Authorities say carjackings are on the rise in many communities across the state, and frequently those responsible are not apprehended, nor is the vehicle recovered.

County College of Morris criminology professor Nick Irons said this is not surprising because the carjackers usually act very quickly.

"Once they get the car, they probably take it to a chop shop where they'll reduce it down to mere parts, or they'll ship it overseas and sell it that way," Irons said. "They'll simply ship it overseas to a Third World country, where they can just get a title for it and get it down the road at a very good price."

The professor also said stealing a car simply for fun could be another possibility.

"They'll even just take out on the street and use it for joyriding, pass it off to their friends, that's another thing that they'll do," Irons said.

According to Irons, some of the parts that are removed from stolen cars are more valuable than the automobile itself, including airbags, the wheels, the tires, and the radio equipment inside the car.

So what's the best way to avoid being carjacked yourself?

"I would buy an inexpensive car if I were going to drive it to the mall," Irons said. "I wouldn't want to take something fancy."

And if you are confronted by carjackers, the professor has some simple advice.

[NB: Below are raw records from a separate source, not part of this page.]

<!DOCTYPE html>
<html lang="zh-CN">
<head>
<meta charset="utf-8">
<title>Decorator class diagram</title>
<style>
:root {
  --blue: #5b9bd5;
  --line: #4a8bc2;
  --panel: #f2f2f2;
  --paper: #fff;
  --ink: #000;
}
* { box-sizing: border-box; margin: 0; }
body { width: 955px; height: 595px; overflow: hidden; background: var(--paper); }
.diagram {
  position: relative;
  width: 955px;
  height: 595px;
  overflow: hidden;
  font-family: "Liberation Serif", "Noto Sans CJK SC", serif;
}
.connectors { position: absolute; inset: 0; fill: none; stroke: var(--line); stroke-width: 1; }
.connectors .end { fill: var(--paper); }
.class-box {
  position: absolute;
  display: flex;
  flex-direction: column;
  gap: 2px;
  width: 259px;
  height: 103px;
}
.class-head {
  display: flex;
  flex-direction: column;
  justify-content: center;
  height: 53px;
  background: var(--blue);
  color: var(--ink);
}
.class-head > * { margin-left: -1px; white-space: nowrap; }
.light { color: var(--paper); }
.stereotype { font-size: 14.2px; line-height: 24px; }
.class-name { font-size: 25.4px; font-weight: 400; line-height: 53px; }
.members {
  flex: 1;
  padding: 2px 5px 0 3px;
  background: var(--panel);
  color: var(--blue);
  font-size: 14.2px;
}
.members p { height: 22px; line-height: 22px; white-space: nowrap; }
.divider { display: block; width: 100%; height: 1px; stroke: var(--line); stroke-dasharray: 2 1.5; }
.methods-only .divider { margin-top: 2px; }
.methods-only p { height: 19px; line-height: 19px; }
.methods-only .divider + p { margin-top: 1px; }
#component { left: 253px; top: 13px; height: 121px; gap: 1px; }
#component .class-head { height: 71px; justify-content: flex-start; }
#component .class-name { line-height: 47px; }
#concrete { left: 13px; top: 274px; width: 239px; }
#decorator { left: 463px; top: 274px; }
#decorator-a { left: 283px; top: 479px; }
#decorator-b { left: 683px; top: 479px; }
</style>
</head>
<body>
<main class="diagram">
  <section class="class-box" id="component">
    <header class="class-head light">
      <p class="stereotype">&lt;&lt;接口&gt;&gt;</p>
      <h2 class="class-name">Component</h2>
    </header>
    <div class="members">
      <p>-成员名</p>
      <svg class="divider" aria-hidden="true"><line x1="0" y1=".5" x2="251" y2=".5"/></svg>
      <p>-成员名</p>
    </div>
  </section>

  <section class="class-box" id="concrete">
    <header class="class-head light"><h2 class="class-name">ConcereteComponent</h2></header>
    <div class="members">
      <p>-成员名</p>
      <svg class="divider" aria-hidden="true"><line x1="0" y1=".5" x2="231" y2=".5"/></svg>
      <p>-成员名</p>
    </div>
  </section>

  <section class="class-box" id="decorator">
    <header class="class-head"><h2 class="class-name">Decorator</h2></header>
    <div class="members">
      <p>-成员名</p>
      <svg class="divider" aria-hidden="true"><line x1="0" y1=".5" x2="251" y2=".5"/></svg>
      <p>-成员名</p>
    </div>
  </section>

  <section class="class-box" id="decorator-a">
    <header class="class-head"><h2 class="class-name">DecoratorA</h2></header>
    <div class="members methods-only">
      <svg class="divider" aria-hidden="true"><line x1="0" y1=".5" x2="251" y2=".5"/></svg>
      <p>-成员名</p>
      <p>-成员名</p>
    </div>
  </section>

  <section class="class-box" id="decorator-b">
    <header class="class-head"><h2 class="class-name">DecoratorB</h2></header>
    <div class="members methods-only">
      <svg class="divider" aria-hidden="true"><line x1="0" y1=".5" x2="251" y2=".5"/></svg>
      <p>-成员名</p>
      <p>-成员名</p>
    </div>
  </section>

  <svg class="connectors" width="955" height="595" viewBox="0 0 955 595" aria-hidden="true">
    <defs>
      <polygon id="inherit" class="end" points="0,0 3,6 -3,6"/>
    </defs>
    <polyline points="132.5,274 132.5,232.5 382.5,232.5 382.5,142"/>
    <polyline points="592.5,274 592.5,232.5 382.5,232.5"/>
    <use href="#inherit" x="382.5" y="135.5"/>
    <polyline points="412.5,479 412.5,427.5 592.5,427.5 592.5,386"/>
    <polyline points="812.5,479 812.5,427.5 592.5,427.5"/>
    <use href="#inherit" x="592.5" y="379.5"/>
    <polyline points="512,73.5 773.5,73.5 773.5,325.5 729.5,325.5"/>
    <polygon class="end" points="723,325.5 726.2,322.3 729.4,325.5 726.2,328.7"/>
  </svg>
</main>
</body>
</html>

"Let them take the car," he said. "A car is not worth a person's life."